## Data
= Beginning of Section =

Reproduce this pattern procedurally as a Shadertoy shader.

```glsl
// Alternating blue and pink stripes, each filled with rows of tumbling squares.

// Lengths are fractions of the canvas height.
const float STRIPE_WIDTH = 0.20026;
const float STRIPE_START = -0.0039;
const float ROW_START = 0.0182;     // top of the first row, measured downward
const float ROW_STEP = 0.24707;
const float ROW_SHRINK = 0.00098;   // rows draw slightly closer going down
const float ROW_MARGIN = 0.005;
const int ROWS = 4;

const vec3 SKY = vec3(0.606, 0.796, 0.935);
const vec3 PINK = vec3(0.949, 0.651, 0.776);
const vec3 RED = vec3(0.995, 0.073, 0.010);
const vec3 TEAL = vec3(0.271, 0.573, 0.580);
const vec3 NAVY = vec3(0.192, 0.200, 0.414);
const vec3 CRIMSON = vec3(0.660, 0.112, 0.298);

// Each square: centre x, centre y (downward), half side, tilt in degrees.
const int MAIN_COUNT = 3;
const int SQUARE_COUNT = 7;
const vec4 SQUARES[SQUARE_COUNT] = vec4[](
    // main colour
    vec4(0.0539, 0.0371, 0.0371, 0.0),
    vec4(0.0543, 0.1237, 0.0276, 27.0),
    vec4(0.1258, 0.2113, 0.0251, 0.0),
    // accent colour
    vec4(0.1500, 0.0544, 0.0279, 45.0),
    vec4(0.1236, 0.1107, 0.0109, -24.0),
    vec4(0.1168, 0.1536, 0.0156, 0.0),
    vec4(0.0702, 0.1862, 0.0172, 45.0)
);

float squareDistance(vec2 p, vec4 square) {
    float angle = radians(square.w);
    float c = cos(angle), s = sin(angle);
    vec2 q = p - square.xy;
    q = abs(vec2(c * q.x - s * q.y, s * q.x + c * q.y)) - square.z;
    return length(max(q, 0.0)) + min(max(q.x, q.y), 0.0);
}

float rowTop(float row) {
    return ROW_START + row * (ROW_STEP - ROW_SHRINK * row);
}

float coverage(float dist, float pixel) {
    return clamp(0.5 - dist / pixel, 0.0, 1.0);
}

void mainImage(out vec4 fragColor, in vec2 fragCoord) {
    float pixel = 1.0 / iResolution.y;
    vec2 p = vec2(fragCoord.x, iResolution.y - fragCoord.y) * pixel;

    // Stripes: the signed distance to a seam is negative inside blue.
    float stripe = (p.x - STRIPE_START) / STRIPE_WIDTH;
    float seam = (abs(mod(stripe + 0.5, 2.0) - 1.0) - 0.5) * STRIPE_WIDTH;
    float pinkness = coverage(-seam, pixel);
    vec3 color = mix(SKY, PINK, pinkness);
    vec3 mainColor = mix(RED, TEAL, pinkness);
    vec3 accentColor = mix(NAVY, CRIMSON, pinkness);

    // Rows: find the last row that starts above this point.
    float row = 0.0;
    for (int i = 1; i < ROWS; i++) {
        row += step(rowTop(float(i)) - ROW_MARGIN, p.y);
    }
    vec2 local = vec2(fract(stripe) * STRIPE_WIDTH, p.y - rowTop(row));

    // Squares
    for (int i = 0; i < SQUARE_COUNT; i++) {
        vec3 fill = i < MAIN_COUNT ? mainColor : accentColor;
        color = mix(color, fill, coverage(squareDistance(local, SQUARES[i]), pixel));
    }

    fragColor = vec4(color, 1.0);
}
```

= End of Section =
= Beginning of Section =

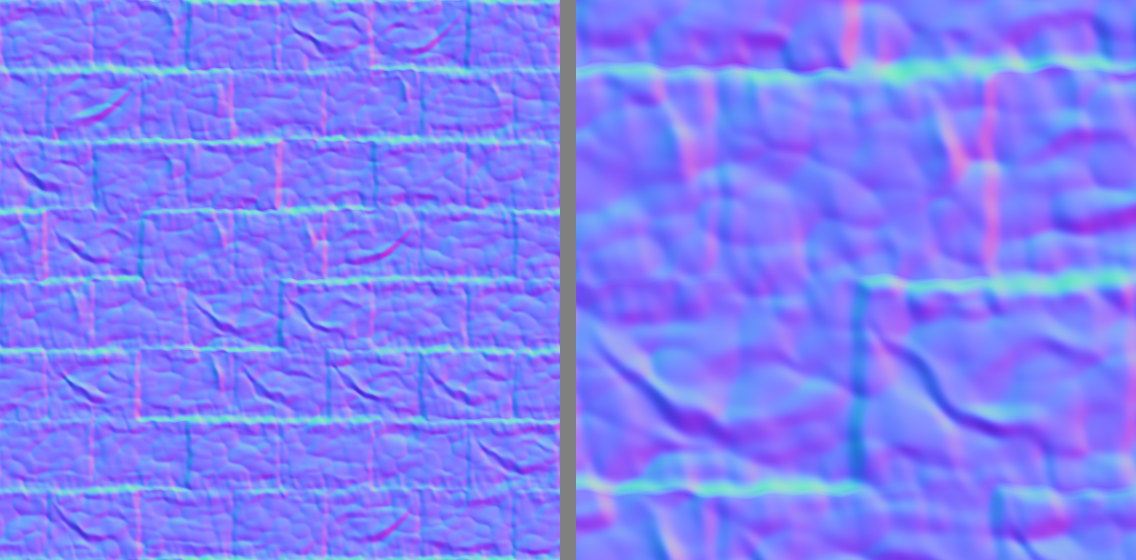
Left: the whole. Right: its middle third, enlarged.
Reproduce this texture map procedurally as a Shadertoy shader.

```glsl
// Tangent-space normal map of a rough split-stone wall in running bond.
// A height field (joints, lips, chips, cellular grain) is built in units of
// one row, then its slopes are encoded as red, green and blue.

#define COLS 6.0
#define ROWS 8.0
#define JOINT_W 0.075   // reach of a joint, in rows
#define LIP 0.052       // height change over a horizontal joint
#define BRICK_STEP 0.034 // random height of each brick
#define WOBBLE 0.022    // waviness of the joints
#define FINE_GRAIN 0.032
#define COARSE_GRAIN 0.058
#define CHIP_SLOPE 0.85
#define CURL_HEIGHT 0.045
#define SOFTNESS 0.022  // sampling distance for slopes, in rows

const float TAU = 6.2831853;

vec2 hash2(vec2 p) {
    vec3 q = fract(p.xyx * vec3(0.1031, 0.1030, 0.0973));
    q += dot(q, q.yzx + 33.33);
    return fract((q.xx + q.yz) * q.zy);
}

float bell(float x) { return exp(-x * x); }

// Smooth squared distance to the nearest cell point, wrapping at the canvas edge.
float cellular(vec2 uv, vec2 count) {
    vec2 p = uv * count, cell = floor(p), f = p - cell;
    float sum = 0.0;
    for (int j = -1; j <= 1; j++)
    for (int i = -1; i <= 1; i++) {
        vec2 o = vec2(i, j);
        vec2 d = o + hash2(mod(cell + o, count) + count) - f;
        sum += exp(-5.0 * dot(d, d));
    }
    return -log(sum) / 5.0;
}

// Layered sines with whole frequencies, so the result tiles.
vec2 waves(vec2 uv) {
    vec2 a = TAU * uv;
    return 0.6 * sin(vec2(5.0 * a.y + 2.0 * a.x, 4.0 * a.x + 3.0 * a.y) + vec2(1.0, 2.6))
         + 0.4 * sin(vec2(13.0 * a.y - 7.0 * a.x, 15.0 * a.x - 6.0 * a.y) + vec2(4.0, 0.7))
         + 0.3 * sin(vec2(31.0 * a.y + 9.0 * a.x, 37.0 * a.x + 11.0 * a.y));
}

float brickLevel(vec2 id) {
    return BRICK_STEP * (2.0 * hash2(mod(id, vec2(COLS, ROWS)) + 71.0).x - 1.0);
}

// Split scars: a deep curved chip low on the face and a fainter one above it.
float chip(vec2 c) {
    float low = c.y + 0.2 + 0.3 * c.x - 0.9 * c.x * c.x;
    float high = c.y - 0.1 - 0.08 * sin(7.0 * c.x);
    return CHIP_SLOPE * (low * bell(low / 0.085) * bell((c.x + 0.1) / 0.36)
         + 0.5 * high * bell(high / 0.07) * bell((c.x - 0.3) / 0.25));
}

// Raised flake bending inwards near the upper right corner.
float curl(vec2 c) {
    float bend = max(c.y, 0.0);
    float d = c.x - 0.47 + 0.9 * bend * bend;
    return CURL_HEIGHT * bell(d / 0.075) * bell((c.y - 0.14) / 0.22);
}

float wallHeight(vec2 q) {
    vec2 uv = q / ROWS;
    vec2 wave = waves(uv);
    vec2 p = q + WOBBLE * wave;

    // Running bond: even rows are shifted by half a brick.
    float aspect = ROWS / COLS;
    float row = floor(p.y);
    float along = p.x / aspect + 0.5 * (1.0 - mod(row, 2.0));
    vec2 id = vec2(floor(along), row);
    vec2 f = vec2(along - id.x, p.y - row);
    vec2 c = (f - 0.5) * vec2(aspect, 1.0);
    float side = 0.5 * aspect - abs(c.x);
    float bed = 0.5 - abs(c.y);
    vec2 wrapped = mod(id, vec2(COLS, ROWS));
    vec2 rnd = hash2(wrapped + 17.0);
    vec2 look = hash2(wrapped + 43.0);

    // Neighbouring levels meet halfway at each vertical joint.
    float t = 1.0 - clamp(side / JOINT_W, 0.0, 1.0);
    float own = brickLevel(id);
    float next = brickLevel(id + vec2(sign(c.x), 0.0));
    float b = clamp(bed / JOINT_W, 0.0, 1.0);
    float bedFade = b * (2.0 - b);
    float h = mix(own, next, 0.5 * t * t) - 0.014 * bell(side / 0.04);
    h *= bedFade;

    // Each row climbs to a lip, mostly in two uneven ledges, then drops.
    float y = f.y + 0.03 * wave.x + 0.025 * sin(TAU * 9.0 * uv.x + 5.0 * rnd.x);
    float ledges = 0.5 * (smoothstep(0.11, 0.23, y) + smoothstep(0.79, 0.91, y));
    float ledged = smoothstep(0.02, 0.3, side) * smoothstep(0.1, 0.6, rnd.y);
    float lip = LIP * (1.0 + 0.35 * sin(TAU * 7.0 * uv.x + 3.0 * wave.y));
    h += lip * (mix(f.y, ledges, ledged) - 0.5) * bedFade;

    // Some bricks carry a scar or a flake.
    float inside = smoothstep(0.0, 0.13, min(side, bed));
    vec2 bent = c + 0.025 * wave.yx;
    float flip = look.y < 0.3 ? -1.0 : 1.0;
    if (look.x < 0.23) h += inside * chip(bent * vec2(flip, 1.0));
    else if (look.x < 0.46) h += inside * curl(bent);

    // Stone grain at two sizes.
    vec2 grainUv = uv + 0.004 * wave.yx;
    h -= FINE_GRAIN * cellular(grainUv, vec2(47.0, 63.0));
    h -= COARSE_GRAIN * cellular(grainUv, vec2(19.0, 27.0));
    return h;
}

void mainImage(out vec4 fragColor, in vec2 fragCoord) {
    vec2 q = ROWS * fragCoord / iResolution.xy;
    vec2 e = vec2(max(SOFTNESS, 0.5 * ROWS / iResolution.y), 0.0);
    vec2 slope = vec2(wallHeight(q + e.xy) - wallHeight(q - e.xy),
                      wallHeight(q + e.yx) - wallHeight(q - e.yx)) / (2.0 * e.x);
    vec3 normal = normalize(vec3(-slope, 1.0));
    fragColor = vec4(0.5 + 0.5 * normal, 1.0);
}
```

= End of Section =

## Work request
What lines in the records contain the word "pinkness"? Return each one.

## Task result
    float pinkness = coverage(-seam, pixel);
    vec3 color = mix(SKY, PINK, pinkness);
    vec3 mainColor = mix(RED, TEAL, pinkness);
    vec3 accentColor = mix(NAVY, CRIMSON, pinkness);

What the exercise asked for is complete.